EXERCISE GOAL |
Show all lines from the material that carry the word "color".

GIVEN ENTRIES |
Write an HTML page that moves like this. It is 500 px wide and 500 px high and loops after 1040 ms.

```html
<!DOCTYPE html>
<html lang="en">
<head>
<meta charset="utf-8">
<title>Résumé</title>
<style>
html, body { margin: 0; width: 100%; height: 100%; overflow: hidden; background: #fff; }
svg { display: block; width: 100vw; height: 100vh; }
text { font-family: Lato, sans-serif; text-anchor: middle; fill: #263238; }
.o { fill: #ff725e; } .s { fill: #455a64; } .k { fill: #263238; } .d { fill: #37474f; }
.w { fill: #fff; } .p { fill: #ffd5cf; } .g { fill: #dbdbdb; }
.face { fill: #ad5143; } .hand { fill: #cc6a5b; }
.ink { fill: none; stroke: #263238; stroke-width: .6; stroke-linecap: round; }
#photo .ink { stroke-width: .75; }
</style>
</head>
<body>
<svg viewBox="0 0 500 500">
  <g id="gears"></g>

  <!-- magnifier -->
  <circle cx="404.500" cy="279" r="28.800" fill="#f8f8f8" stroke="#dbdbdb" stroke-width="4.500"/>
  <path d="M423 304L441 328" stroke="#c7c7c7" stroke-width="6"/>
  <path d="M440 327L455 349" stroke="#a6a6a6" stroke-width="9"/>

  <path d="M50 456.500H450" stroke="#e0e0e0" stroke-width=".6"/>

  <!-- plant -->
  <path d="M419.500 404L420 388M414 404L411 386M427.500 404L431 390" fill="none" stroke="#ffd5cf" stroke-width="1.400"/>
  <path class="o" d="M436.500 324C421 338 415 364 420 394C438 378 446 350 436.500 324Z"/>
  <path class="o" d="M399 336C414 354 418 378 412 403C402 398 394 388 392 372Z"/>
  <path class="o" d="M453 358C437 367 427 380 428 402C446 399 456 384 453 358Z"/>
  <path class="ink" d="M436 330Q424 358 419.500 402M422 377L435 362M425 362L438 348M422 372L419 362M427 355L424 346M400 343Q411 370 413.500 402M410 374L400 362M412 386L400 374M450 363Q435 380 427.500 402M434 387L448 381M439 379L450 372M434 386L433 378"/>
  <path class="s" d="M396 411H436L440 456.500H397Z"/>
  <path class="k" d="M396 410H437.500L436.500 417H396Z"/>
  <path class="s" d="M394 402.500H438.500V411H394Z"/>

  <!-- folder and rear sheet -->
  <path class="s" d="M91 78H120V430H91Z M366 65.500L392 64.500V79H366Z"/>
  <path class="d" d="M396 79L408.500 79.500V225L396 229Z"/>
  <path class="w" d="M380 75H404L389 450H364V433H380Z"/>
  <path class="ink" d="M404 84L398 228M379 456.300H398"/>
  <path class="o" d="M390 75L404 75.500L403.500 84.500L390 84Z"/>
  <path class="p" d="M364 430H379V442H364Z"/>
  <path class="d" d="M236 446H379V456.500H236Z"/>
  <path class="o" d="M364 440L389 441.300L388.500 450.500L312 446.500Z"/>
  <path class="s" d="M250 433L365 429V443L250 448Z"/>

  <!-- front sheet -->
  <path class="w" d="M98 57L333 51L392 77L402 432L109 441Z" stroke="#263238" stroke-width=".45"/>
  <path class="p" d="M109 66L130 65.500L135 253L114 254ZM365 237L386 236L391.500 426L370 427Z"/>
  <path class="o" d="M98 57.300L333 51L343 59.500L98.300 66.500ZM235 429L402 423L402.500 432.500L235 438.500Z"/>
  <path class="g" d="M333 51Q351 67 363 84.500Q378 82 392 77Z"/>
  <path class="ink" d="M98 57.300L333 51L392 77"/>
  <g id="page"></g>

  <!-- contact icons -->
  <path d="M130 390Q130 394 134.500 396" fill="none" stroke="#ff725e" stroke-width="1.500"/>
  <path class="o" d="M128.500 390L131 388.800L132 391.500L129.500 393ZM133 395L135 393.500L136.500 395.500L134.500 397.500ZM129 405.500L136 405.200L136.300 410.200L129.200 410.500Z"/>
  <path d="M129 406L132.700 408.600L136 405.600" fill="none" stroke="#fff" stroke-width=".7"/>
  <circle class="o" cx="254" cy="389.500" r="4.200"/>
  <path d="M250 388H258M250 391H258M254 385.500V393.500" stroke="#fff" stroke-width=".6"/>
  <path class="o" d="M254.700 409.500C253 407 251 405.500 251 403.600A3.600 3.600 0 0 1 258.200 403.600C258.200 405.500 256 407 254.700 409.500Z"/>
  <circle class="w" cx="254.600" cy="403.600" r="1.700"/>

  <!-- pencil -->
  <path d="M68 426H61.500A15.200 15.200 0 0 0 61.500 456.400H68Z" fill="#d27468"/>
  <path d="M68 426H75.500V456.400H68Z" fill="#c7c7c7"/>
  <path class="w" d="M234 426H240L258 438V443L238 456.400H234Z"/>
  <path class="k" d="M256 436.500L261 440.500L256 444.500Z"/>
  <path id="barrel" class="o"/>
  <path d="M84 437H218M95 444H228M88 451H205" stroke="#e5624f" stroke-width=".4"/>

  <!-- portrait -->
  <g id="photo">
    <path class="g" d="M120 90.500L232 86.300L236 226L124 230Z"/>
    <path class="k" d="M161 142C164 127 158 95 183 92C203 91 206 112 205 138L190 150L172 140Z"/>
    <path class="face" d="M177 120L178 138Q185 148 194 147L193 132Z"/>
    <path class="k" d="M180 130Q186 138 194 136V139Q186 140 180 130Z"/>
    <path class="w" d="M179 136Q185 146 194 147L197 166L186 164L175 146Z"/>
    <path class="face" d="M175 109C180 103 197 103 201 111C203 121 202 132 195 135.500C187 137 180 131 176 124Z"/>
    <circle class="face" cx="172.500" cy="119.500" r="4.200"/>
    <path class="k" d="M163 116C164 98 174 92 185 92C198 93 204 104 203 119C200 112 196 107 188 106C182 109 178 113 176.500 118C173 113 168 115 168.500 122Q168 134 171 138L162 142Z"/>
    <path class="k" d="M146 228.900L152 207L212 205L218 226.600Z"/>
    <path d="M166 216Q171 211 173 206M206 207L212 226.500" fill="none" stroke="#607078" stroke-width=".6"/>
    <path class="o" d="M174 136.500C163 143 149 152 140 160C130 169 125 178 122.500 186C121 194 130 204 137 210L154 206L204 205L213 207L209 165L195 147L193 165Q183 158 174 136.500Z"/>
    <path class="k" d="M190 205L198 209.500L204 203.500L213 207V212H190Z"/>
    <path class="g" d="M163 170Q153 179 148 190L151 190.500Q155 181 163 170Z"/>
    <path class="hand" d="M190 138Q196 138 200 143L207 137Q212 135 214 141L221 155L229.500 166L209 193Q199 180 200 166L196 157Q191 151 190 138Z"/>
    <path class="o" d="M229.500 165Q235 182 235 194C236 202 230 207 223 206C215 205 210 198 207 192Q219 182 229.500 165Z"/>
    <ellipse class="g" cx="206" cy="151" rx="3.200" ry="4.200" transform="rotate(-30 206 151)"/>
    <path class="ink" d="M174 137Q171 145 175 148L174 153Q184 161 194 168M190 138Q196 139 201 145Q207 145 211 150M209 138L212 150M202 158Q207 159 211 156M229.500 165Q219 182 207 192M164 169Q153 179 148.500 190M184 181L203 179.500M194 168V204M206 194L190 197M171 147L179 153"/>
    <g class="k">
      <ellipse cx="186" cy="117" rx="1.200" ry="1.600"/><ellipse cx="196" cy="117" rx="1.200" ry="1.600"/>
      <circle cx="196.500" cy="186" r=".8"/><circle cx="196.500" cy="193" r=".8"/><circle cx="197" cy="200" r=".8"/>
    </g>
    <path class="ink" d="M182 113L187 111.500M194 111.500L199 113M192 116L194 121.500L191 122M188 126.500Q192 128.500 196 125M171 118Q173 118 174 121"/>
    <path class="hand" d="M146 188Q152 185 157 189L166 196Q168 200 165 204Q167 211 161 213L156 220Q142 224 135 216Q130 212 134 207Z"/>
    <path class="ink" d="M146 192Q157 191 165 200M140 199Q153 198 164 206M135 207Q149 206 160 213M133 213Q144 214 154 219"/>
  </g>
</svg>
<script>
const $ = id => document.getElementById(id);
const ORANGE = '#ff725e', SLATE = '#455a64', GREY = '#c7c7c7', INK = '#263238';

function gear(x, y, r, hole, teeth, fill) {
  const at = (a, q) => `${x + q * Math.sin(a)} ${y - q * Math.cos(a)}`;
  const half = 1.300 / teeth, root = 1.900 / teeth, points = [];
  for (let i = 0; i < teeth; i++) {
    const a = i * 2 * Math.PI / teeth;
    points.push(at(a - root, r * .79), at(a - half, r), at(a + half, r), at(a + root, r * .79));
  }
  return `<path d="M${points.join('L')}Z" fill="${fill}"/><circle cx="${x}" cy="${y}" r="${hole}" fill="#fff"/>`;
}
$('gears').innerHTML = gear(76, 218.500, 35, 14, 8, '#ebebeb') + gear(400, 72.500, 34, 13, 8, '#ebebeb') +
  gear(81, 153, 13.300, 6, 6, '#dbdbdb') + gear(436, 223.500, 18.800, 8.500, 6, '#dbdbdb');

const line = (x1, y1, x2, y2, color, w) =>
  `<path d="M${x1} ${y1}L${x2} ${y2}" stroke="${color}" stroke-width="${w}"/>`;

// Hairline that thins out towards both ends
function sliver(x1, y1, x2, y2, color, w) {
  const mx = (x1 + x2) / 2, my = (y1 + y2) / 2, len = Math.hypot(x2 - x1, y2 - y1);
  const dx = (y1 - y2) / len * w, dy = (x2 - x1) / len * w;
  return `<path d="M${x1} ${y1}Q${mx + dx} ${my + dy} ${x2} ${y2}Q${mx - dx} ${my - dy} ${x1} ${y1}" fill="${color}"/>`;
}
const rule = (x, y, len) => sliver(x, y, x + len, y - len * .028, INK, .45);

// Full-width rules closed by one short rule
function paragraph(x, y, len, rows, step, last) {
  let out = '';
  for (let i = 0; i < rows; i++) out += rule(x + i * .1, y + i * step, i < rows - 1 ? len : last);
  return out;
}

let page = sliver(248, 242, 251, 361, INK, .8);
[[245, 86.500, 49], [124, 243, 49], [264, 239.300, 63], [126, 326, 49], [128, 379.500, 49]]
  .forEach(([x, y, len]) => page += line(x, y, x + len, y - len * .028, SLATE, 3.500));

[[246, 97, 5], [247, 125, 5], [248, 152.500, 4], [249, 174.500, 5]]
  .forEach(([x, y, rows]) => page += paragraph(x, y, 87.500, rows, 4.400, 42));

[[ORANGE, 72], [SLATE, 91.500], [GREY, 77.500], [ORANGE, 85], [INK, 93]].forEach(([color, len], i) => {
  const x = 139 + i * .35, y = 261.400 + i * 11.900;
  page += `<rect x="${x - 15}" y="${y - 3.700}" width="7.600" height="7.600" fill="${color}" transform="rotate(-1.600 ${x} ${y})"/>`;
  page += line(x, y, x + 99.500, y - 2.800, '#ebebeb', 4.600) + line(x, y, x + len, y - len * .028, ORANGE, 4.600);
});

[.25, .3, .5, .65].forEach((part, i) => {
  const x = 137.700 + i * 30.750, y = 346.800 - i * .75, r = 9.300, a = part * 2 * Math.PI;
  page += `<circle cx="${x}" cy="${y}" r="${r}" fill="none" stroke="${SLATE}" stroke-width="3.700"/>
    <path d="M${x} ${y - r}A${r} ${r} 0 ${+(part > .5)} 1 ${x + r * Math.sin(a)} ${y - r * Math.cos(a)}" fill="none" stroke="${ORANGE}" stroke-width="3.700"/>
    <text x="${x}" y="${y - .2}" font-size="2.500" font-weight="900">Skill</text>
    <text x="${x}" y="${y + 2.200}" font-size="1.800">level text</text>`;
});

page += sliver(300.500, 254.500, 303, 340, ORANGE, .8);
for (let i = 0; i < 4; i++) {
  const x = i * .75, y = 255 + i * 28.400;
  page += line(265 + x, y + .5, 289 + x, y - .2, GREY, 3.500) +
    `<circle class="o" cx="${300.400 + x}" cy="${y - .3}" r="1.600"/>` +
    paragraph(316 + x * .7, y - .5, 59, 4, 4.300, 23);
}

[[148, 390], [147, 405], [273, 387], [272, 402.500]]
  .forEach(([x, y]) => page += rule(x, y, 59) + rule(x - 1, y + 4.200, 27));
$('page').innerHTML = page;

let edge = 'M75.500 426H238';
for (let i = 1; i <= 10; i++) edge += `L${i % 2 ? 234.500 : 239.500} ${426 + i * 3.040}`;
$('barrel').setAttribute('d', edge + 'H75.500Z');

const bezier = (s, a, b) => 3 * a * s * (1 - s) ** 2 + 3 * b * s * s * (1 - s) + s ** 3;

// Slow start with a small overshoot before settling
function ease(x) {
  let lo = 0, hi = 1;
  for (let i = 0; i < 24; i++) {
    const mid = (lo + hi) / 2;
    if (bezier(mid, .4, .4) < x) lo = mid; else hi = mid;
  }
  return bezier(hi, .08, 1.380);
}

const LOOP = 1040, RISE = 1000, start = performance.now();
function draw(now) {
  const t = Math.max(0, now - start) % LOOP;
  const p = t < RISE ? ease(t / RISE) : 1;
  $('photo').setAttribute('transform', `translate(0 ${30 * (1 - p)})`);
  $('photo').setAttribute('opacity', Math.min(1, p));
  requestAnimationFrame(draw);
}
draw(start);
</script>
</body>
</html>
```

ANSWER FOR THE TASK |
const line = (x1, y1, x2, y2, color, w) =>
  `<path d="M${x1} ${y1}L${x2} ${y2}" stroke="${color}" stroke-width="${w}"/>`;
function sliver(x1, y1, x2, y2, color, w) {
  return `<path d="M${x1} ${y1}Q${mx + dx} ${my + dy} ${x2} ${y2}Q${mx - dx} ${my - dy} ${x1} ${y1}" fill="${color}"/>`;
[[ORANGE, 72], [SLATE, 91.500], [GREY, 77.500], [ORANGE, 85], [INK, 93]].forEach(([color, len], i) => {
  page += `<rect x="${x - 15}" y="${y - 3.700}" width="7.600" height="7.600" fill="${color}" transform="rotate(-1.600 ${x} ${y})"/>`;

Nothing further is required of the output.